--- START ---

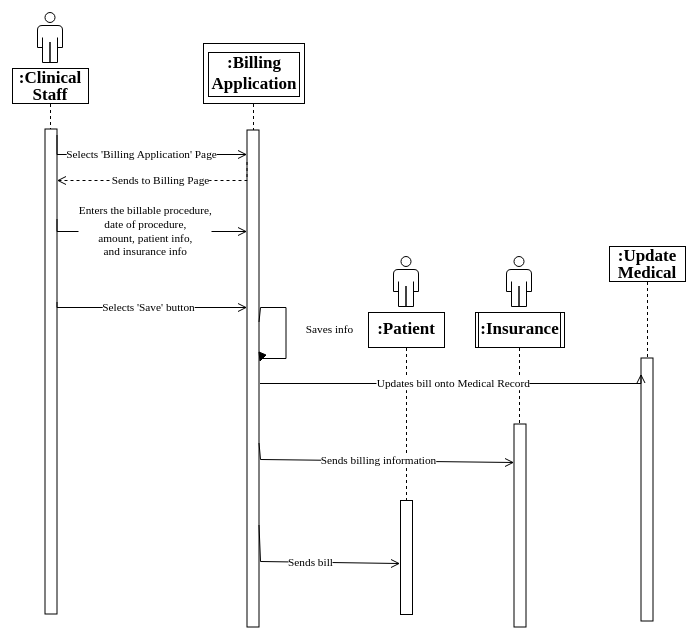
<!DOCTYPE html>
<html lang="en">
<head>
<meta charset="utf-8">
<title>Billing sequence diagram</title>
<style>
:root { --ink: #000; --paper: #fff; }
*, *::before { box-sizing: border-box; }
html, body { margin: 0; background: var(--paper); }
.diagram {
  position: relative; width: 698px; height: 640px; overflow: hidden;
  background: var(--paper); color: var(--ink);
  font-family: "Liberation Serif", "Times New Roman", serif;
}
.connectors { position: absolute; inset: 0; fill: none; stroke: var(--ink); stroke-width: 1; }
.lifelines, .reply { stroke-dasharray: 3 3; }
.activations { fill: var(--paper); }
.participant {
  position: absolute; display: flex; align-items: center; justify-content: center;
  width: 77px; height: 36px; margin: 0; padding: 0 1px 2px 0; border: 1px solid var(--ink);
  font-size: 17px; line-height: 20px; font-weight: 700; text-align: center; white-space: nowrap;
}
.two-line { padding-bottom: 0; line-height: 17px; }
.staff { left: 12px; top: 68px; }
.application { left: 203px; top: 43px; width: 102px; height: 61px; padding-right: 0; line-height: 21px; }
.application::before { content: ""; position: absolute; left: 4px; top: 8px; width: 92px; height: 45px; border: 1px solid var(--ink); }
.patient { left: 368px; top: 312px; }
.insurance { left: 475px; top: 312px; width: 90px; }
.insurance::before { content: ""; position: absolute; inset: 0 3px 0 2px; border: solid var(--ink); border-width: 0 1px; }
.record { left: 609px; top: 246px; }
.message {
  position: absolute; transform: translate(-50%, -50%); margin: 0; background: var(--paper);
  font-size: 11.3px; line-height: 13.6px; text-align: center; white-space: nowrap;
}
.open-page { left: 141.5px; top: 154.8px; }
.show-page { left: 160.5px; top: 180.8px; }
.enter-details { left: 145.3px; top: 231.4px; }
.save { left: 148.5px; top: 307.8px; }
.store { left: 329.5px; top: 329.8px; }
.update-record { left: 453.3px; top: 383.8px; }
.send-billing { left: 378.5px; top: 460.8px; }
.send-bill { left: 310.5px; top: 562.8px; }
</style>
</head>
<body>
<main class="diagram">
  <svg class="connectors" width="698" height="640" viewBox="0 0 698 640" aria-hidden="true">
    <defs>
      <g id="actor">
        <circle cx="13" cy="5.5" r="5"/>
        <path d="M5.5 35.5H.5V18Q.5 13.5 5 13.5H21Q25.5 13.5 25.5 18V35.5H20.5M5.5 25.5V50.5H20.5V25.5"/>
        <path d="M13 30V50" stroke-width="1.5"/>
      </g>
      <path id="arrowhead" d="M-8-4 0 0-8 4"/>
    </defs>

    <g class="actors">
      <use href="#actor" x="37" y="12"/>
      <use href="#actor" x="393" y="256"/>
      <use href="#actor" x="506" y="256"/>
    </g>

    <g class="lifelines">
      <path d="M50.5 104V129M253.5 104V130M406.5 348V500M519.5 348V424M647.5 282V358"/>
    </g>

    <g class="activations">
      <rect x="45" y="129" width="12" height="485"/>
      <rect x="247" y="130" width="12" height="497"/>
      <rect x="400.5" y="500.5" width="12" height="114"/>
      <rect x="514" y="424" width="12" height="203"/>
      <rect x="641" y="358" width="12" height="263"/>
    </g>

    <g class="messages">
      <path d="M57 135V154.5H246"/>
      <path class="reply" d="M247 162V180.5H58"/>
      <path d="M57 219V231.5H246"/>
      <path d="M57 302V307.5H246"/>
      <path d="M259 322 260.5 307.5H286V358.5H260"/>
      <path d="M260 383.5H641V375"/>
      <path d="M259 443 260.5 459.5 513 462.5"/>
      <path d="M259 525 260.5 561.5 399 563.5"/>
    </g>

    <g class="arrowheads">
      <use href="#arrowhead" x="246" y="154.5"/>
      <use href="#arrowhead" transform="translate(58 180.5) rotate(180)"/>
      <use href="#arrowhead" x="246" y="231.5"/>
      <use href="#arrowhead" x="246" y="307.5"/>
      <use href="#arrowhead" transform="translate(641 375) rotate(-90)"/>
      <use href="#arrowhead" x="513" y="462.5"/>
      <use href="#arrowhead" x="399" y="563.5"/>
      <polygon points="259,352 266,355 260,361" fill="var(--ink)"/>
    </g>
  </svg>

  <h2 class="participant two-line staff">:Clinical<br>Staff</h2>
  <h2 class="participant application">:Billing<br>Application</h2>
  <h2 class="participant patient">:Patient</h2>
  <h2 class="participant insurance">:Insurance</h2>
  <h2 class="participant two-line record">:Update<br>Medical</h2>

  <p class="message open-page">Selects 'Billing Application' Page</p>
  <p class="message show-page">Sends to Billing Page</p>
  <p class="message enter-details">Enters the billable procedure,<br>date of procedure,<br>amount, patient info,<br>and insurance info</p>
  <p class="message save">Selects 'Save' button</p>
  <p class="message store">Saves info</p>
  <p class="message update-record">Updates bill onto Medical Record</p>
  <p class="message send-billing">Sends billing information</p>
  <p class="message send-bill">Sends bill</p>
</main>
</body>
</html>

--- END ---

Repeat exactly and only the lines from the start of the data above through the line that holds "203px; top: 43px;", inclusive. Pictures do not belong in the copy.

<!DOCTYPE html>
<html lang="en">
<head>
<meta charset="utf-8">
<title>Billing sequence diagram</title>
<style>
:root { --ink: #000; --paper: #fff; }
*, *::before { box-sizing: border-box; }
html, body { margin: 0; background: var(--paper); }
.diagram {
  position: relative; width: 698px; height: 640px; overflow: hidden;
  background: var(--paper); color: var(--ink);
  font-family: "Liberation Serif", "Times New Roman", serif;
}
.connectors { position: absolute; inset: 0; fill: none; stroke: var(--ink); stroke-width: 1; }
.lifelines, .reply { stroke-dasharray: 3 3; }
.activations { fill: var(--paper); }
.participant {
  position: absolute; display: flex; align-items: center; justify-content: center;
  width: 77px; height: 36px; margin: 0; padding: 0 1px 2px 0; border: 1px solid var(--ink);
  font-size: 17px; line-height: 20px; font-weight: 700; text-align: center; white-space: nowrap;
}
.two-line { padding-bottom: 0; line-height: 17px; }
.staff { left: 12px; top: 68px; }
.application { left: 203px; top: 43px; width: 102px; height: 61px; padding-right: 0; line-height: 21px; }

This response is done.